What is needed
For this exercise, print all of the data exactly as given.

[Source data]
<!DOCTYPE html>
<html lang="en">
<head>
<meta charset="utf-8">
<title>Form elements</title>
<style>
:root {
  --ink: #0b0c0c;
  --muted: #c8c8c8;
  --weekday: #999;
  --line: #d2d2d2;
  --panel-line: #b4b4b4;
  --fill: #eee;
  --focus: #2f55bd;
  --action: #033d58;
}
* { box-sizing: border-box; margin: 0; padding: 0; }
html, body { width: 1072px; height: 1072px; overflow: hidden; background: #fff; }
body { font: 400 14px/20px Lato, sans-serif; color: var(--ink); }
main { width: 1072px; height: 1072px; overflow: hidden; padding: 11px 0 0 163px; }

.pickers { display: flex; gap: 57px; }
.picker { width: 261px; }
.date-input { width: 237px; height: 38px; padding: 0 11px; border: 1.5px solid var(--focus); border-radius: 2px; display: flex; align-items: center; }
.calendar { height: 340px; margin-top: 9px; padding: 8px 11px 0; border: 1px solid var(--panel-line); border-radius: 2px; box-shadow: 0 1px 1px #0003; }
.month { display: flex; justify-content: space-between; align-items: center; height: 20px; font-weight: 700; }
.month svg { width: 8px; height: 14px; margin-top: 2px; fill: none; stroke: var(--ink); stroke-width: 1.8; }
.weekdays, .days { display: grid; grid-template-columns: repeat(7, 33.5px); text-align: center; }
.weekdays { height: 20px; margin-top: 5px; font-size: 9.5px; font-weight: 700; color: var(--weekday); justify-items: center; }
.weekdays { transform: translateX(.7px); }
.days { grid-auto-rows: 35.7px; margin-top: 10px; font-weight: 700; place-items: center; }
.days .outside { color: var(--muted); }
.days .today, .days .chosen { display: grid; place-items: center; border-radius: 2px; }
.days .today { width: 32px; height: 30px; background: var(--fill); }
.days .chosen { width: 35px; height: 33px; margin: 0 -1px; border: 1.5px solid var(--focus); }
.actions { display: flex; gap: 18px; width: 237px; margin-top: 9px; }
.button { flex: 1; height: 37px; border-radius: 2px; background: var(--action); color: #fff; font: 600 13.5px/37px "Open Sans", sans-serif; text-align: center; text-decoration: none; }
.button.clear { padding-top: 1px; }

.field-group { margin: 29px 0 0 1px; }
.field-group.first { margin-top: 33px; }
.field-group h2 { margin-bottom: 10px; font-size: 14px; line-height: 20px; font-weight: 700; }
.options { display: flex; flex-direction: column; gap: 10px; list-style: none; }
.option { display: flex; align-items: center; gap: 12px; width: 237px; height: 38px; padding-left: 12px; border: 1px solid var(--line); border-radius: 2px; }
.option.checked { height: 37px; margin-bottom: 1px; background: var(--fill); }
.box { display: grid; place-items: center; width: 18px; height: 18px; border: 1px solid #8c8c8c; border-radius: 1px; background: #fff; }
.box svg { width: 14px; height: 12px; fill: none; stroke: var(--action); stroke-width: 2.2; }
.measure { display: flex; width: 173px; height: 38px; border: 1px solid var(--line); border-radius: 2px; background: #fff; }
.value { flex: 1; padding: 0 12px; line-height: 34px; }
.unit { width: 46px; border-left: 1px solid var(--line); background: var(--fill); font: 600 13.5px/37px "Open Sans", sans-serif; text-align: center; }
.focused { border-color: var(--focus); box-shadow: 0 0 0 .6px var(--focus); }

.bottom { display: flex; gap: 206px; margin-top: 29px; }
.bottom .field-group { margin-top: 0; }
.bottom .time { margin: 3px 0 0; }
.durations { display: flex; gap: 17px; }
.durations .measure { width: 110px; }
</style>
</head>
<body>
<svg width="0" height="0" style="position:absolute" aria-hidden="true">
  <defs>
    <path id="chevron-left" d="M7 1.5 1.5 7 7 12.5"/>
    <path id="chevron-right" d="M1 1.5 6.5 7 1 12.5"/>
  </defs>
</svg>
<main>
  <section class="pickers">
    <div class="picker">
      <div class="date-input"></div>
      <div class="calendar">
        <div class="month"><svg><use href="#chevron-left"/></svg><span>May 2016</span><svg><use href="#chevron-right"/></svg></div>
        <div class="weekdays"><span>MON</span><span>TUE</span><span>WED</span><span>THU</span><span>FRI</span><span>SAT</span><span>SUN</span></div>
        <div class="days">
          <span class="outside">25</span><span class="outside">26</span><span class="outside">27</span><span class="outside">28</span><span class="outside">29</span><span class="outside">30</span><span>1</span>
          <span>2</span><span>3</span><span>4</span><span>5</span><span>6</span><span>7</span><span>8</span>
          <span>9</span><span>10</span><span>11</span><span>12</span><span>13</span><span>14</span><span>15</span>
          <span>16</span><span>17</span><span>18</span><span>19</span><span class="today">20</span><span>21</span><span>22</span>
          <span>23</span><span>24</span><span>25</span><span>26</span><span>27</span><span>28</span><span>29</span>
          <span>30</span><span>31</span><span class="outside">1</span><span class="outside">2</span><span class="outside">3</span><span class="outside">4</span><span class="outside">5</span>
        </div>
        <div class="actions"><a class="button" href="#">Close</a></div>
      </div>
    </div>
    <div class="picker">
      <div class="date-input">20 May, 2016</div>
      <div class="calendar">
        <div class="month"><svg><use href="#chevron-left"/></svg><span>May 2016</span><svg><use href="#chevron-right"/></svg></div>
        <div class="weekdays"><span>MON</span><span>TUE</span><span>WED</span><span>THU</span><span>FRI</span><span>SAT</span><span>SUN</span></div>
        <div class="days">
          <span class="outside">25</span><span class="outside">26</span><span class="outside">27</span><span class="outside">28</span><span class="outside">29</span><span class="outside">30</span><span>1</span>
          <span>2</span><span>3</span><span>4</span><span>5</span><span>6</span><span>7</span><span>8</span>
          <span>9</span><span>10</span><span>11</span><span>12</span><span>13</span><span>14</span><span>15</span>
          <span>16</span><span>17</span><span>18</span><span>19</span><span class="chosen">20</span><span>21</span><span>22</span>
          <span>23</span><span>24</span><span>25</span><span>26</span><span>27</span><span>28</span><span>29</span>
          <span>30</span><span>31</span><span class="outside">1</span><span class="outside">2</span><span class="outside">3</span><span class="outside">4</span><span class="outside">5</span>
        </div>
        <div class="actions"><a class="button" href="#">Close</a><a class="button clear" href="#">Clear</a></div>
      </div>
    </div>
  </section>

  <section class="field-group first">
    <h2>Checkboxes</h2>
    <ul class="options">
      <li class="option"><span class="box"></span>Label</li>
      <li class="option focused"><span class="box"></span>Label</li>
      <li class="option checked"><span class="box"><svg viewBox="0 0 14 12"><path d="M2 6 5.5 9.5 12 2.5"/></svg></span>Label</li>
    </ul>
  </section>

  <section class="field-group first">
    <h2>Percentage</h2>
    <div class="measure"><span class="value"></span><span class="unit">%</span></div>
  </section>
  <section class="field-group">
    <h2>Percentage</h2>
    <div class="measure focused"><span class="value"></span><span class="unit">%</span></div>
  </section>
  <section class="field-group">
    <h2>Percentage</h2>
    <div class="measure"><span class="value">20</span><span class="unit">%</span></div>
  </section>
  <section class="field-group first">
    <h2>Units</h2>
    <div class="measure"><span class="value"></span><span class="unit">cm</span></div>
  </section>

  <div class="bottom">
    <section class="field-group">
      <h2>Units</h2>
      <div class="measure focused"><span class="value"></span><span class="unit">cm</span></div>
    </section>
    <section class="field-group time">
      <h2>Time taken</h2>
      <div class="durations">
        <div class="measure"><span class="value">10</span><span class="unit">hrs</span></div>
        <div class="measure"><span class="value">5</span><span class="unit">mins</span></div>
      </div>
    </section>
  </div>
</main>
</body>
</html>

Result of the task
<!DOCTYPE html>
<html lang="en">
<head>
<meta charset="utf-8">
<title>Form elements</title>
<style>
:root {
  --ink: #0b0c0c;
  --muted: #c8c8c8;
  --weekday: #999;
  --line: #d2d2d2;
  --panel-line: #b4b4b4;
  --fill: #eee;
  --focus: #2f55bd;
  --action: #033d58;
}
* { box-sizing: border-box; margin: 0; padding: 0; }
html, body { width: 1072px; height: 1072px; overflow: hidden; background: #fff; }
body { font: 400 14px/20px Lato, sans-serif; color: var(--ink); }
main { width: 1072px; height: 1072px; overflow: hidden; padding: 11px 0 0 163px; }

.pickers { display: flex; gap: 57px; }
.picker { width: 261px; }
.date-input { width: 237px; height: 38px; padding: 0 11px; border: 1.5px solid var(--focus); border-radius: 2px; display: flex; align-items: center; }
.calendar { height: 340px; margin-top: 9px; padding: 8px 11px 0; border: 1px solid var(--panel-line); border-radius: 2px; box-shadow: 0 1px 1px #0003; }
.month { display: flex; justify-content: space-between; align-items: center; height: 20px; font-weight: 700; }
.month svg { width: 8px; height: 14px; margin-top: 2px; fill: none; stroke: var(--ink); stroke-width: 1.8; }
.weekdays, .days { display: grid; grid-template-columns: repeat(7, 33.5px); text-align: center; }
.weekdays { height: 20px; margin-top: 5px; font-size: 9.5px; font-weight: 700; color: var(--weekday); justify-items: center; }
.weekdays { transform: translateX(.7px); }
.days { grid-auto-rows: 35.7px; margin-top: 10px; font-weight: 700; place-items: center; }
.days .outside { color: var(--muted); }
.days .today, .days .chosen { display: grid; place-items: center; border-radius: 2px; }
.days .today { width: 32px; height: 30px; background: var(--fill); }
.days .chosen { width: 35px; height: 33px; margin: 0 -1px; border: 1.5px solid var(--focus); }
.actions { display: flex; gap: 18px; width: 237px; margin-top: 9px; }
.button { flex: 1; height: 37px; border-radius: 2px; background: var(--action); color: #fff; font: 600 13.5px/37px "Open Sans", sans-serif; text-align: center; text-decoration: none; }
.button.clear { padding-top: 1px; }

.field-group { margin: 29px 0 0 1px; }
.field-group.first { margin-top: 33px; }
.field-group h2 { margin-bottom: 10px; font-size: 14px; line-height: 20px; font-weight: 700; }
.options { display: flex; flex-direction: column; gap: 10px; list-style: none; }
.option { display: flex; align-items: center; gap: 12px; width: 237px; height: 38px; padding-left: 12px; border: 1px solid var(--line); border-radius: 2px; }
.option.checked { height: 37px; margin-bottom: 1px; background: var(--fill); }
.box { display: grid; place-items: center; width: 18px; height: 18px; border: 1px solid #8c8c8c; border-radius: 1px; background: #fff; }
.box svg { width: 14px; height: 12px; fill: none; stroke: var(--action); stroke-width: 2.2; }
.measure { display: flex; width: 173px; height: 38px; border: 1px solid var(--line); border-radius: 2px; background: #fff; }
.value { flex: 1; padding: 0 12px; line-height: 34px; }
.unit { width: 46px; border-left: 1px solid var(--line); background: var(--fill); font: 600 13.5px/37px "Open Sans", sans-serif; text-align: center; }
.focused { border-color: var(--focus); box-shadow: 0 0 0 .6px var(--focus); }

.bottom { display: flex; gap: 206px; margin-top: 29px; }
.bottom .field-group { margin-top: 0; }
.bottom .time { margin: 3px 0 0; }
.durations { display: flex; gap: 17px; }
.durations .measure { width: 110px; }
</style>
</head>
<body>
<svg width="0" height="0" style="position:absolute" aria-hidden="true">
  <defs>
    <path id="chevron-left" d="M7 1.5 1.5 7 7 12.5"/>
    <path id="chevron-right" d="M1 1.5 6.5 7 1 12.5"/>
  </defs>
</svg>
<main>
  <section class="pickers">
    <div class="picker">
      <div class="date-input"></div>
      <div class="calendar">
        <div class="month"><svg><use href="#chevron-left"/></svg><span>May 2016</span><svg><use href="#chevron-right"/></svg></div>
        <div class="weekdays"><span>MON</span><span>TUE</span><span>WED</span><span>THU</span><span>FRI</span><span>SAT</span><span>SUN</span></div>
        <div class="days">
          <span class="outside">25</span><span class="outside">26</span><span class="outside">27</span><span class="outside">28</span><span class="outside">29</span><span class="outside">30</span><span>1</span>
          <span>2</span><span>3</span><span>4</span><span>5</span><span>6</span><span>7</span><span>8</span>
          <span>9</span><span>10</span><span>11</span><span>12</span><span>13</span><span>14</span><span>15</span>
          <span>16</span><span>17</span><span>18</span><span>19</span><span class="today">20</span><span>21</span><span>22</span>
          <span>23</span><span>24</span><span>25</span><span>26</span><span>27</span><span>28</span><span>29</span>
          <span>30</span><span>31</span><span class="outside">1</span><span class="outside">2</span><span class="outside">3</span><span class="outside">4</span><span class="outside">5</span>
        </div>
        <div class="actions"><a class="button" href="#">Close</a></div>
      </div>
    </div>
    <div class="picker">
      <div class="date-input">20 May, 2016</div>
      <div class="calendar">
        <div class="month"><svg><use href="#chevron-left"/></svg><span>May 2016</span><svg><use href="#chevron-right"/></svg></div>
        <div class="weekdays"><span>MON</span><span>TUE</span><span>WED</span><span>THU</span><span>FRI</span><span>SAT</span><span>SUN</span></div>
        <div class="days">
          <span class="outside">25</span><span class="outside">26</span><span class="outside">27</span><span class="outside">28</span><span class="outside">29</span><span class="outside">30</span><span>1</span>
          <span>2</span><span>3</span><span>4</span><span>5</span><span>6</span><span>7</span><span>8</span>
          <span>9</span><span>10</span><span>11</span><span>12</span><span>13</span><span>14</span><span>15</span>
          <span>16</span><span>17</span><span>18</span><span>19</span><span class="chosen">20</span><span>21</span><span>22</span>
          <span>23</span><span>24</span><span>25</span><span>26</span><span>27</span><span>28</span><span>29</span>
          <span>30</span><span>31</span><span class="outside">1</span><span class="outside">2</span><span class="outside">3</span><span class="outside">4</span><span class="outside">5</span>
        </div>
        <div class="actions"><a class="button" href="#">Close</a><a class="button clear" href="#">Clear</a></div>
      </div>
    </div>
  </section>

  <section class="field-group first">
    <h2>Checkboxes</h2>
    <ul class="options">
      <li class="option"><span class="box"></span>Label</li>
      <li class="option focused"><span class="box"></span>Label</li>
      <li class="option checked"><span class="box"><svg viewBox="0 0 14 12"><path d="M2 6 5.5 9.5 12 2.5"/></svg></span>Label</li>
    </ul>
  </section>

  <section class="field-group first">
    <h2>Percentage</h2>
    <div class="measure"><span class="value"></span><span class="unit">%</span></div>
  </section>
  <section class="field-group">
    <h2>Percentage</h2>
    <div class="measure focused"><span class="value"></span><span class="unit">%</span></div>
  </section>
  <section class="field-group">
    <h2>Percentage</h2>
    <div class="measure"><span class="value">20</span><span class="unit">%</span></div>
  </section>
  <section class="field-group first">
    <h2>Units</h2>
    <div class="measure"><span class="value"></span><span class="unit">cm</span></div>
  </section>

  <div class="bottom">
    <section class="field-group">
      <h2>Units</h2>
      <div class="measure focused"><span class="value"></span><span class="unit">cm</span></div>
    </section>
    <section class="field-group time">
      <h2>Time taken</h2>
      <div class="durations">
        <div class="measure"><span class="value">10</span><span class="unit">hrs</span></div>
        <div class="measure"><span class="value">5</span><span class="unit">mins</span></div>
      </div>
    </section>
  </div>
</main>
</body>
</html>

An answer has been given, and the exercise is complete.